This website will take you every step of the way for a worry free fishing vacation!
Let us introduce ourselves; Judy & Paul Boucher and family. Weve been doing this for 25 years and have learned a thing or two on how to take the worry out of the wilderness experience. Our staff will help you with anything you may not understand or solve any mechanical glitch right away. In short: we treat you like family!
Just a note to let you know our recent fishing junket to your Mojikit South Outpost.
Ive been coming to Armstrong area since 1972 and have probably flown in with 6-7 different outfitters over the years to numerous outposts. Your Mojikit South camp is clearly the nicest camp I have been to. The cabin is beautiful and roomy. Great kitchen and dining area. Beautiful screened in deck and outside porch overlooking the channel. Large chest freezer and a frig that actually keeps things cold. Screened in fishing cleaning house with running water. Bedrooms that are roomy. Vaulted ceiling the the cabin is a plus. The cabin is centrally located to both the lake and the Ogoki Reservoir.
The boats are the best that Ive ever experienced at an outpost. The inside bottoms consist of flat carpeted panels. easy to get in and out of. 1st time Ive fished an outpost with "dry" feet. The boats had comfortable swivel seats and 15 & 20 hp 4-stroke engines that worked great.

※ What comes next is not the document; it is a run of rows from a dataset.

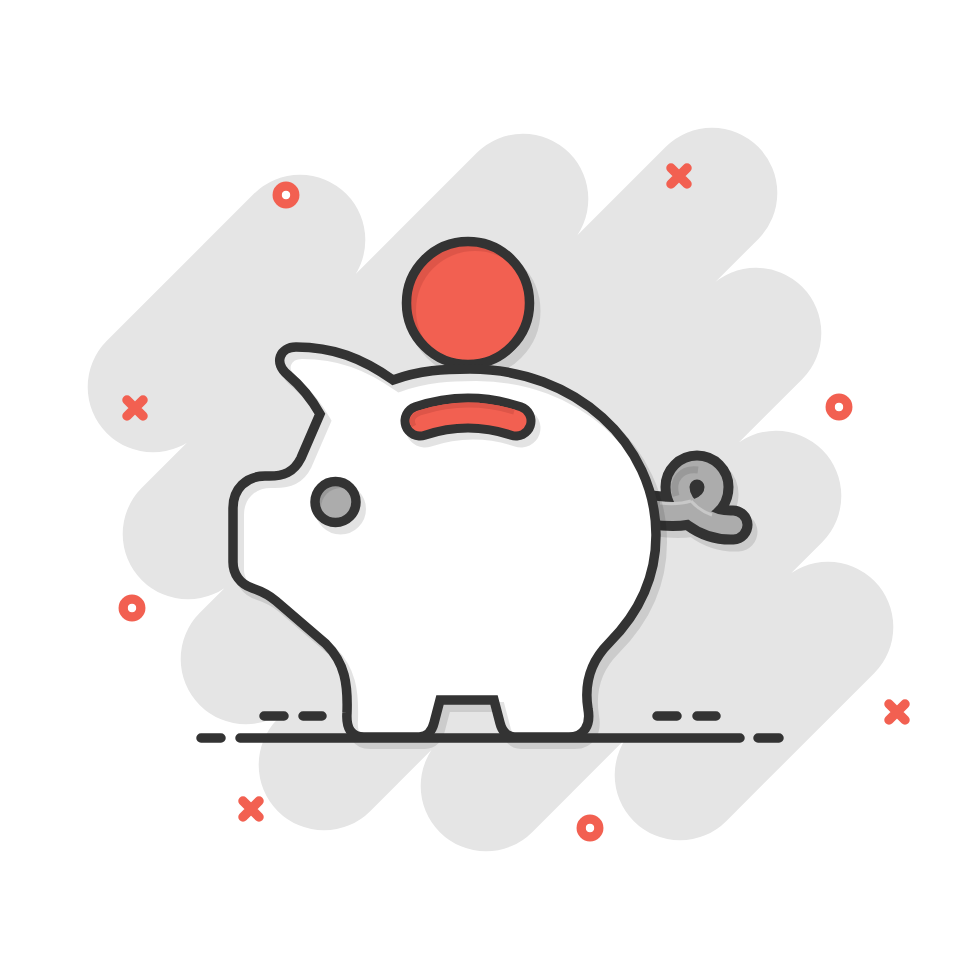
<!DOCTYPE html>
<html lang="en">
<head>
<meta charset="utf-8">
<title>Piggy bank</title>
<style>
:root { --paper: #fff; --cloud: #e5e5e5; --ink: #333; --coral: #f26051; --grey: #acacac; }
html, body { margin: 0; background: var(--paper); overflow: hidden; }
svg { display: block; width: 980px; height: 980px; }
.cloud { fill: none; stroke: var(--cloud); stroke-width: 130.6; stroke-linecap: round; }
.outline { fill: none; stroke: var(--ink); stroke-width: 9.5; stroke-linecap: round; }
.shade { fill: none; stroke: #000; stroke-opacity: .11; stroke-width: 10; }
.band { fill: none; stroke-linecap: round; stroke-linejoin: round; }
.edge { stroke: var(--ink); stroke-width: 39; }
.tail-fill { stroke: var(--grey); stroke-width: 19; }
.slot-fill { stroke: var(--coral); stroke-width: 21; }
.spark { fill: none; stroke: var(--coral); stroke-width: 9.5; stroke-linecap: round; }
</style>
</head>
<body>
<svg viewBox="0 0 980 980" role="img" aria-label="Piggy bank with a coin above its slot">
  <defs>
    <path id="pig" d="M393 380C420 370 445 369 470 369C575 369 656 443 656 535C656 577 639 613 609 643C590 662 584 684 588 709C591 725 584 737 569 737H515C507 737 502 731 500 723L494 700H440L434 723C432 731 427 737 419 737H364C351 737 346 728 347 713C348 684 345 663 326 644L276 601C268 594 261 591 252 588C240 584 233 574 233 562V508C233 489 246 476 265 476C284 477 294 472 301 458L320 414C311 398 301 386 288 375C273 363 280 347 296 347C333 347 362 358 393 380Z"/>
    <path id="tail" d="M652 510C690 515 714 507 714 487A17 17 0 0 0 680 487C680 506 705 526 733 525"/>
    <path id="slot" d="M420 421Q468 405 516 421"/>
    <circle id="coin" cx="468" cy="303" r="61.5"/>
    <circle id="eye" cx="335.5" cy="502" r="20.5"/>
    <path id="cross" class="spark" d="M-8-8L8 8M8-8L-8 8"/>
    <circle id="ring" class="spark" r="8.7"/>
    <clipPath id="coin-area"><use href="#coin"/></clipPath>
    <clipPath id="eye-area"><use href="#eye"/></clipPath>
  </defs>

  <rect width="980" height="980" fill="#fff"/>

  <path class="cloud" d="M153 387L300 240M523 199L188 534M712 193L246 659M756 333L324 765M776 496L486 786M828 627L680 775"/>

  <g id="tail-group">
    <use href="#tail" class="band" stroke="#000" stroke-opacity=".11" stroke-width="39" x="5" y="7"/>
    <use href="#tail" class="band edge"/>
    <use href="#tail" class="band tail-fill"/>
    <path d="M660 503Q678 505 691 501M691 501Q700 511 712 515" fill="none" stroke="#c8c8c8" stroke-width="3"/>
    <path d="M676 496C671 479 682 468 698 470" fill="none" stroke="#999" stroke-width="7"/>
  </g>

  <g id="coin-group">
    <use href="#coin" class="shade" x="6" y="8"/>
    <use href="#coin" fill="#de5548"/>
    <g clip-path="url(#coin-area)"><circle cx="475" cy="310" r="59" fill="#f26051"/></g>
    <use href="#coin" class="outline"/>
  </g>

  <g id="body-group">
    <use href="#pig" fill="#fff"/>
    <use href="#pig" class="shade" x="6" y="7"/>
    <use href="#pig" class="outline"/>
  </g>

  <g id="slot-group">
    <use href="#slot" class="band" stroke="#000" stroke-opacity=".11" stroke-width="39" x="5" y="7"/>
    <use href="#slot" class="band edge"/>
    <use href="#slot" class="band slot-fill"/>
    <path d="M414 426C409 418 416 414 423 412Q468 398 514 412" fill="none" stroke="#de5548" stroke-width="5"/>
  </g>

  <g id="eye-group">
    <use href="#eye" class="shade" x="5" y="7"/>
    <use href="#eye" fill="#999"/>
    <g clip-path="url(#eye-area)"><circle cx="341" cy="508" r="20" fill="#acacac"/></g>
    <use href="#eye" class="outline"/>
  </g>

  <path id="ground" class="outline" d="M240 738H740M201 738H221M758 738H779M264 716H284M303 716H322M657 716H677M697 716H716"/>

  <g id="sparks">
    <use href="#cross" x="679" y="176"/>
    <use href="#cross" x="135" y="408"/>
    <use href="#cross" x="897" y="712"/>
    <use href="#cross" x="251" y="809"/>
    <g fill="#fff">
      <use href="#ring" x="286" y="195"/>
      <use href="#ring" x="839" y="407"/>
      <use href="#ring" x="132" y="608"/>
      <use href="#ring" x="590" y="828"/>
      <circle cx="286" cy="195" r="4.2"/>
      <circle cx="839" cy="407" r="4.2"/>
      <circle cx="132" cy="608" r="4.2"/>
      <circle cx="590" cy="828" r="4.2"/>
    </g>
  </g>
</svg>
</body>
</html>
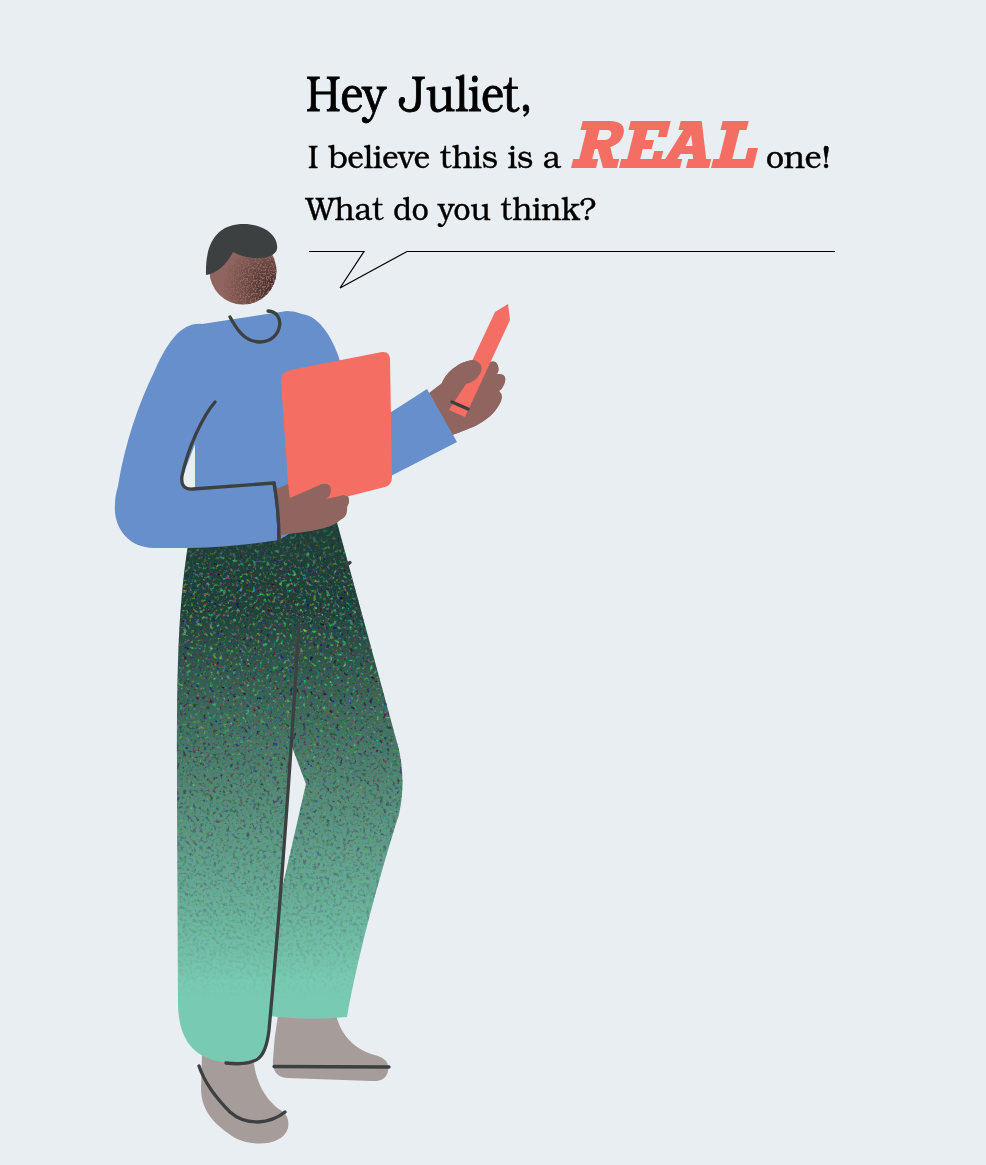
<!DOCTYPE html>
<html lang="en">
<head>
<meta charset="utf-8">
<title>A real one</title>
<style>
:root {
  --paper: #e8eef2;
  --ink: #000;
  --line: #3c4040;
  --coral: #f46e64;
  --blue: #678fcb;
  --skin: #91655f;
  --skin-dark: #442d29;
  --shoe: #a69d9b;
  --pine: #1d4038;
  --sage: #548a79;
  --mint: #78cab2;
}
html, body { margin: 0; background: var(--paper); overflow: hidden; }
.poster { display: block; width: 986px; height: 1165px; background: var(--paper); }
.message text {
  font-family: "TeX Gyre Bonum", "Noto Serif", serif;
  font-size: 32px;
  fill: var(--ink);
  stroke: var(--ink);
  stroke-width: .4;
}
.message .greeting { font-size: 50px; stroke-width: .8; }
.emphasis { fill: var(--coral); fill-rule: evenodd; }
.bubble { fill: none; stroke: var(--ink); stroke-width: 1.2; }
.outline { fill: none; stroke: var(--line); stroke-width: 3.3; stroke-linecap: round; stroke-linejoin: round; }
.hair { fill: var(--line); }
.skin { fill: var(--skin); }
.sweater { fill: var(--blue); }
.coral { fill: var(--coral); }
.shoe { fill: var(--shoe); }
.stop-pine { stop-color: var(--pine); }
.stop-sage { stop-color: var(--sage); }
.stop-mint { stop-color: var(--mint); }
.stop-shade { stop-color: var(--skin-dark); }
</style>
</head>
<body>
<svg class="poster" viewBox="0 0 986 1165" xmlns="http://www.w3.org/2000/svg">
  <defs>
    <linearGradient id="trouser-fade" gradientUnits="userSpaceOnUse" x1="250" y1="540" x2="262" y2="1000">
      <stop class="stop-pine" offset="0"/>
      <stop class="stop-pine" offset=".14"/>
      <stop class="stop-sage" offset=".55"/>
      <stop class="stop-mint" offset=".96"/>
    </linearGradient>
    <linearGradient id="grain-fade" gradientUnits="userSpaceOnUse" x1="0" y1="520" x2="0" y2="1000">
      <stop offset="0" stop-color="#fff" stop-opacity=".2"/>
      <stop offset=".12" stop-color="#fff" stop-opacity=".85"/>
      <stop offset=".4" stop-color="#fff" stop-opacity=".7"/>
      <stop offset="1" stop-color="#fff" stop-opacity="0"/>
    </linearGradient>
    <radialGradient id="face-shade" gradientUnits="userSpaceOnUse" cx="274" cy="288" r="52">
      <stop class="stop-shade" offset="0"/>
      <stop class="stop-shade" offset=".3" stop-opacity=".75"/>
      <stop class="stop-shade" offset="1" stop-opacity="0"/>
    </radialGradient>
    <filter id="trouser-grain" x="0" y="0" width="1" height="1" color-interpolation-filters="sRGB">
      <feTurbulence type="fractalNoise" baseFrequency=".3" numOctaves="2" seed="8"/>
      <feColorMatrix values="1.1 0 0 0 -.27  0 1.5 0 0 -.37  0 0 1.1 0 -.22  0 0 0 6 -2.8"/>
    </filter>
    <filter id="face-grain" x="0" y="0" width="1" height="1" color-interpolation-filters="sRGB">
      <feTurbulence type="fractalNoise" baseFrequency=".6" numOctaves="2" seed="3" result="noise"/>
      <feColorMatrix in="noise" values="0 0 0 0 0  0 0 0 0 0  0 0 0 0 0  0 0 0 5 -1.7" result="dots"/>
      <feComposite in="SourceGraphic" in2="dots" operator="in"/>
    </filter>
    <path id="trouser-shape" d="M188 545C176 620 177 700 177 800L178 1005Q179 1056 222 1062Q262 1067 267 1041L270 1016Q310 1021 347 1017C357 960 377 884 399 814Q406 783 399 750L335 515ZM291 744L306 784Q292 845 281 893Z"/>
    <clipPath id="trouser-clip"><use href="#trouser-shape"/></clipPath>
    <mask id="grain-mask" maskUnits="userSpaceOnUse" x="170" y="510" width="240" height="560">
      <rect x="170" y="510" width="240" height="560" fill="url(#grain-fade)"/>
    </mask>
  </defs>

  <g class="message">
    <text class="greeting" x="306" y="111" textLength="227" lengthAdjust="spacingAndGlyphs">Hey Juliet,</text>
    <text x="308" y="168" textLength="253" lengthAdjust="spacingAndGlyphs">I believe this is a</text>
    <g class="emphasis" role="img" aria-label="REAL" transform="translate(571 168) skewX(-14)">
      <path d="M0 0v-9h6v-29h-6v-9h27c11 0 17 5 17 13c0 7-4 11-10 13l6 12h6v9h-14l-10-19h-3v10h6v9zM19-38v10h7c4 0 6-2 6-5s-2-5-6-5z"/>
      <path transform="translate(48)" d="M0 0v-9h6v-29h-6v-9h40v16h-9v-7h-12v10h9v9h-9v10h12v-8h9v17z"/>
      <path transform="translate(87)" d="M0 0v-9h5l11-29h-5v-9h21l14 38h5v9h-23v-9h5l-2-5h-12l-2 5h5v9zM22-22h7l-4-11z"/>
      <path transform="translate(140)" d="M0 0v-9h6v-29h-6v-9h26v9h-7v29h13v-11h10v20z"/>
    </g>
    <text x="766" y="168" textLength="65" lengthAdjust="spacingAndGlyphs">one!</text>
    <text x="306" y="220" textLength="290" lengthAdjust="spacingAndGlyphs">What do you think?</text>
    <path class="bubble" d="M309 251.500H364L340 288L407 251.500H835"/>
  </g>

  <g class="figure">
    <g class="shoes">
      <path class="shoe" d="M279 1010H335C339 1033 353 1050 378 1056Q390 1060 388 1071Q386 1082 371 1081L287 1078Q272 1077 273 1060Q274 1035 279 1010Z"/>
      <path class="outline" d="M274 1066.500L389 1067"/>
      <path class="shoe" d="M202 1055H253C255 1085 268 1102 282 1111Q290 1117 288 1128C283 1146 253 1147 235 1138C215 1125 202 1112 201 1090Z"/>
      <path class="outline" d="M199 1066C205 1084 219 1101 230 1112Q241 1122 258 1122Q274 1121 285 1112"/>
    </g>

    <g class="trousers">
      <use href="#trouser-shape" fill="url(#trouser-fade)"/>
      <g clip-path="url(#trouser-clip)">
        <g mask="url(#grain-mask)">
          <rect x="170" y="510" width="240" height="560" filter="url(#trouser-grain)"/>
        </g>
      </g>
      <path class="outline" d="M299 625C290 770 281 900 269 1030C266 1056 260 1067 226 1063M346 565L350 562.500"/>
    </g>

    <g class="head">
      <circle class="skin" cx="243" cy="271" r="33.500"/>
      <circle cx="243" cy="271" r="33.500" fill="url(#face-shade)" filter="url(#face-grain)"/>
      <path class="hair" d="M206 275C205 240 219 224 244 224C264 224 279 236 277 249C275 260 249 261 233 252C228 262 219 273 206 275Z"/>
    </g>

    <g class="raised-hand">
      <path class="skin" d="M429 393L442 383C447 371 460 361 474 360Q484 363 482 373L462 405L471 412L489 363Q496 359 498 366Q500 370 497 374Q507 373 505 382Q503 389 499 391Q504 396 499 405C489 422 472 428 452 435Z"/>
      <path class="skin" d="M486 364Q495 358 498 366L497 374Q508 373 504 384L499 391Q505 396 499 405C489 422 472 428 452 435L464 412Z"/>
      <path class="coral" d="M495 312L508 304L510 320L465 417L449 410Z"/>
      <path class="skin" d="M436 392L442 383C447 371 460 361 474 360Q485 364 480 374Q475 382 466 384L446 414Z"/>
      <path class="outline" d="M452 402L468 409"/>
    </g>

    <g class="body">
      <path class="sweater" d="M385 416L427 389L457 442L385 479Z"/>
      <path class="sweater" d="M202 324L287 311Q295 311 302 314C320 316 334 340 341 364L345 500L279 540Q235 547 189 548H154C128 548 113 527 115 504Q115 496 118 486C125 443 138 405 155 370C168 341 182 322 202 324Z"/>
      <path fill="var(--paper)" d="M195 444V488H184Q181 484 182 478Z"/>
      <path class="outline" d="M215 402C203 416 188 447 182 476Q180 490 193 489L274 483Q279 510 279 540"/>
      <path class="outline" d="M230 317C237 330 245 342 260 342C282 342 287 312 268 311"/>
    </g>

    <g class="book">
      <path class="skin" d="M276 489L291 483L345 493Q352 498 347 507Q347 517 340 520C331 530 303 531 280 535Z"/>
      <path class="coral" d="M290 370L382 352Q390 351 390 360L392 477Q392 485 385 487L290 511L281 381Q281 372 290 370Z"/>
      <path class="skin" d="M277 491L288 486L290 498L322 484Q331 482 331 491Q330 497 326 499L344 495Q352 498 347 507Q348 517 340 520C330 530 303 532 280 535Z"/>
      <path class="outline" d="M274 483Q279 510 279 540"/>
    </g>
  </g>
</svg>
</body>
</html>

We will definitely be back. Everything about Ogoki Frontier was quality. My two grandchildren had the time of their lives, as did the other 2 members of our party. Thanks for the memories.